Wildlife: Drought and the Return of the Black Bear

Black Bear Mother and cub enjoying a cool dip in a Hill Country water trough.

Black Bear Mother and cub enjoying a cool dip in a Hill Country water trough.

This is Passport to Texas

By the 1960s, the Mexican black bear disappeared from its historic range in Texas because of shooting, trapping and habitat loss. Over the past few years, though, we’ve seen its gradual return from across the border in Mexico.

16—You know, Mexico sustained some huge wildfires during the drought, and it destroyed a lot of habitat for bears, and sent a lot of the young ones and a lot of the – any of the hungry ones – on long walkabouts looking for food. And a certain number of those ended up in Texas.

When I asked Texas Parks and Wildlife mammalogist, Jonah Evans, whether the bears were here to stay, he said “it depends.”

33—Whether or not they’re here to stay depends on how good an area they’re able to find for food. So, if they find suitable habitat, they find good food resources, if they find a female – or if there is a female here for reproduction – then we could end up with potentially a couple of little pocket populations of bears in some remote ranches and stuff out in the Western Hill Country. And, you know, I suspect we have a few stragglers out in the Hill Country right now. Although, we haven’t had nearly the number of sightings in the last year that we had previously.

Do we need to be concerned for our safety with the return of black bears to Texas? We answer that question tomorrow.

The Wildlife and Sport Fish Restoration Program supports our series and funds diverse conservation projects in Texas. For Texas Parks and Wildlife, I’m Cecilia Nasti.

3 Responses to “Wildlife: Drought and the Return of the Black Bear”

  1. matthew fisher Says:

    I do not think that we should be concerned for our safety because of the return of the black bear to Texas. Yes, I know that they can be dangerous, but so can a lot of animals, even our pet dogs and such can be considered dangerous, yet people still own them and do not worry about them being harmed by their pets.

    I know some people will say, yes, but bears are wild animals and dogs are domesticated and would never harm a person. I think that if some research was done, you’d find that more people are killed or attacked by “domesticated” dogs, more than they have been by any wild animal. As long as people are alert while out in places where any wild animal like a bear could be, then they should be fine.

    I also know people worry about mountain lions. I have a friend that worked at a park and they found mountain lion tracks one year. They said that they were not going to let anyone know about the tracks, because then the media and others would try and get word out that there was one in the area and it would send a panic through the people. It might have even turned out dangerous for the mountain lion, because someone might have gone looking for it to kill it. I remember this happened some years back in the Corpus Christi area if I remember right. A mountain lion was spotted in a neighborhood and there was someone that said they were going to go look for it and kill it, before it could hurt anyone.

    I am a little concerned about seeing this information in the last two blog posts, because of people like that.

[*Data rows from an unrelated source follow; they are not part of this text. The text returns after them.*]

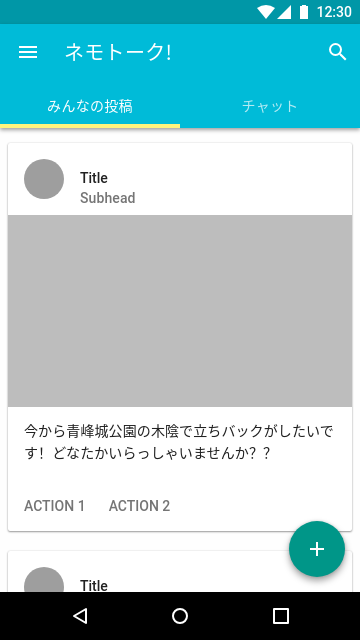
<!DOCTYPE html>
<html lang="ja">
<head>
<meta charset="utf-8">
<title>ネモトーク!</title>
<style>
:root {
  --primary: #00bbd8;
  --primary-dark: #0097a7;
  --indicator: #fff47d;
  --accent: #009688;
  --avatar: #9e9e9e;
  --media: #bdbdbd;
  --ink: #212121;
  --muted: #757575;
  --surface: #fff;
  --page: #fefefe;
}
* { box-sizing: border-box; margin: 0; }
html, body { width: 360px; height: 640px; overflow: hidden; }
body { font-family: Roboto, "Noto Sans CJK JP", sans-serif; color: var(--ink); }
svg { display: block; flex: none; }
a { color: inherit; text-decoration: none; }
.screen { position: relative; width: 360px; height: 640px; overflow: hidden; background: var(--page); display: flex; flex-direction: column; }

.status-bar { height: 24px; flex: none; display: flex; justify-content: flex-end; align-items: center; padding-right: 8px; background: var(--primary-dark); color: #fff; font-size: 14px; font-weight: 500; line-height: 24px; }
.status-bar svg { margin-right: 5px; }

.app-bar { position: relative; z-index: 2; height: 104px; flex: none; background: var(--primary); color: #fff; box-shadow: 0 2px 4px rgba(0,0,0,.38); }
.toolbar { height: 56px; display: flex; align-items: center; padding: 0 10px 0 16px; }
.toolbar h1 { flex: 1; margin-left: 24px; font: 400 20px/28px "Noto Sans CJK JP", sans-serif; letter-spacing: .3px; white-space: nowrap; }
.tabs { height: 48px; display: grid; grid-template-columns: 1fr 1fr; font: 500 14px/44px "Noto Sans CJK JP", sans-serif; letter-spacing: .3px; text-align: center; }
.tab { height: 48px; padding-top: 3px; line-height: 44px; box-shadow: none; color: rgba(255,255,255,.7); white-space: nowrap; }
.tab.active { box-shadow: inset 0 -4px var(--indicator); color: #fff; }

.feed { flex: 1; min-height: 0; overflow: hidden; padding: 15px 8px 0; display: flex; flex-direction: column; gap: 20px; }
.card { flex: none; height: 388px; background: var(--surface); border-radius: 2px; box-shadow: 0 1px 2px rgba(0,0,0,.38), 0 0 2px rgba(0,0,0,.14); }
.card-header { height: 72px; display: flex; gap: 16px; padding: 16px 16px 0; }
.avatar { width: 40px; height: 40px; flex: none; border-radius: 50%; background: var(--avatar); }
.heading { padding-top: 9px; font-size: 14px; font-weight: 500; line-height: 20px; }
.heading h2 { font: inherit; }
.heading p { color: var(--muted); letter-spacing: .1px; }
.media { height: 192px; background: var(--media); }
.message { height: 78px; padding: 12px 0 0 16px; font: 400 14px/22px "Noto Sans CJK JP", sans-serif; letter-spacing: .1px; white-space: nowrap; }
.mark { font-family: "Noto Sans CJK SC", sans-serif; }
.actions { display: flex; gap: 23px; padding: 11px 16px 0; color: var(--muted); font-size: 14px; font-weight: 500; line-height: 20px; }

.fab { position: absolute; z-index: 3; left: 289px; top: 521px; width: 56px; height: 56px; border-radius: 50%; display: grid; place-items: center; background: var(--accent); box-shadow: 0 4px 7px rgba(0,0,0,.36), 0 0 3px rgba(0,0,0,.14); }

.nav-bar { position: relative; z-index: 4; height: 48px; flex: none; display: flex; justify-content: center; align-items: center; gap: 77px; background: #000; }
</style>
</head>
<body>
<div class="screen">
  <div class="status-bar">
    <svg width="54" height="16" viewBox="0 0 54 16" fill="#fff" aria-hidden="true">
      <path d="M0 4Q9 -2 18 4L9 15Z"/>
      <path d="M20 15H34V1Z"/>
      <path d="M43 2H45V1H49V2H51V15H43Z"/>
    </svg>
    <span>12:30</span>
  </div>

  <header class="app-bar">
    <div class="toolbar">
      <a href="#" aria-label="メニュー">
        <svg width="24" height="24" viewBox="0 0 24 24" fill="#fff"><path d="M3 6H21V8H3ZM3 11H21V13H3ZM3 16H21V18H3Z"/></svg>
      </a>
      <h1>ネモトーク!</h1>
      <a href="#" aria-label="検索">
        <svg width="24" height="24" viewBox="0 0 24 24" fill="#fff"><circle cx="9.5" cy="9.5" r="5.5" fill="none" stroke="#fff" stroke-width="2"/><polygon points="13,14 14,13 15.5,14 20.5,19 19,20.5 14,15.5"/></svg>
      </a>
    </div>
    <nav class="tabs">
      <a class="tab active" href="#">みんなの投稿</a>
      <a class="tab" href="#">チャット</a>
    </nav>
  </header>

  <main class="feed">
    <article class="card">
      <div class="card-header">
        <div class="avatar"></div>
        <div class="heading"><h2>Title</h2><p>Subhead</p></div>
      </div>
      <div class="media" role="img" aria-label="投稿の画像"></div>
      <p class="message">今から青峰城公園の木陰で立ちバックがしたいで<br>す<span class="mark" lang="zh-Hans">！</span>どなたかいらっしゃいませんか<span class="mark" lang="zh-Hans">？？</span></p>
      <div class="actions"><a href="#">ACTION 1</a><a href="#">ACTION 2</a></div>
    </article>
    <article class="card">
      <div class="card-header">
        <div class="avatar"></div>
        <div class="heading"><h2>Title</h2><p>Subhead</p></div>
      </div>
    </article>
  </main>

  <a class="fab" href="#" aria-label="投稿する">
    <svg width="24" height="24" viewBox="0 0 24 24" fill="none" stroke="#fff" stroke-width="2"><path d="M5 12H19M12 5V19"/></svg>
  </a>

  <nav class="nav-bar" aria-label="システム">
    <svg width="24" height="24" viewBox="0 0 24 24" fill="none" stroke="#fff" stroke-width="2" stroke-linejoin="round"><path d="M19 5V19L7 12Z"/></svg>
    <svg width="24" height="24" viewBox="0 0 24 24" fill="none" stroke="#fff" stroke-width="2"><circle cx="12" cy="12" r="7"/></svg>
    <svg width="24" height="24" viewBox="0 0 24 24" fill="none" stroke="#fff" stroke-width="2" stroke-linejoin="round"><rect x="5" y="5" width="14" height="14"/></svg>
  </nav>
</div>
</body>
</html>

I just hope people understand that animals returning to Texas and anywhere else that they used to be is a good thing and it is nothing to be too worried about, especially when it comes to wondering if it will put you in danger.

  2. Jonah Evans Says:

    Thanks for writing and you are absolutely correct that relative risk of an attack by a black bear on a human is extremely low. However, because Texans aren’t used to living with bears, we think it is better to address this issue head-on with good information than to leave people wondering.

    While bears can be dangerous, the risk is quite low. Between 1900 and 2009, there were 14 fatal attacks on humans by black bears in the lower 48 states. This is very low when compared to the 18-20 deaths per year from domestic dogs, 40 deaths a year from bee stings, or 86 deaths per year from lightning. However, even though the risk is low, it is real and should be taken seriously.

    To reduce this risk the best thing we can do is make sure bears don’t become conditioned to eating human food. Carrying bear spray and never approaching a wild bear are also good precautions.

    These are amazing animals and hopefully with the right information, Texans will be able avoid conflicts and once again enjoy getting to see them in the wild.

    Thanks again for your comment!

    Jonah Evans
    Texas Parks and Wildlife

  3. Theresa Jackson Says:

    So excited to see all this new research and the return of the Black Bear all over North America!!!! I grew up in love with the docile black bear. We were always told if you are in the woods and it smells like garbage, its most likely a bear and to just make sure you do not get between the cub and the mother.
    Black bears are so different then other bears. Fear of bears is mostly because of those larger species. Here in Texas there are lots of other animals that are much more likely to hurt you snakes etc.
    Where I grew up we have lots of woods and had lots of bears. They loved the blueberries and other fruit patches.
    I wanted to know where a volunteer might be able to take part in any bear research. Have there been any tagging projects or den locations ?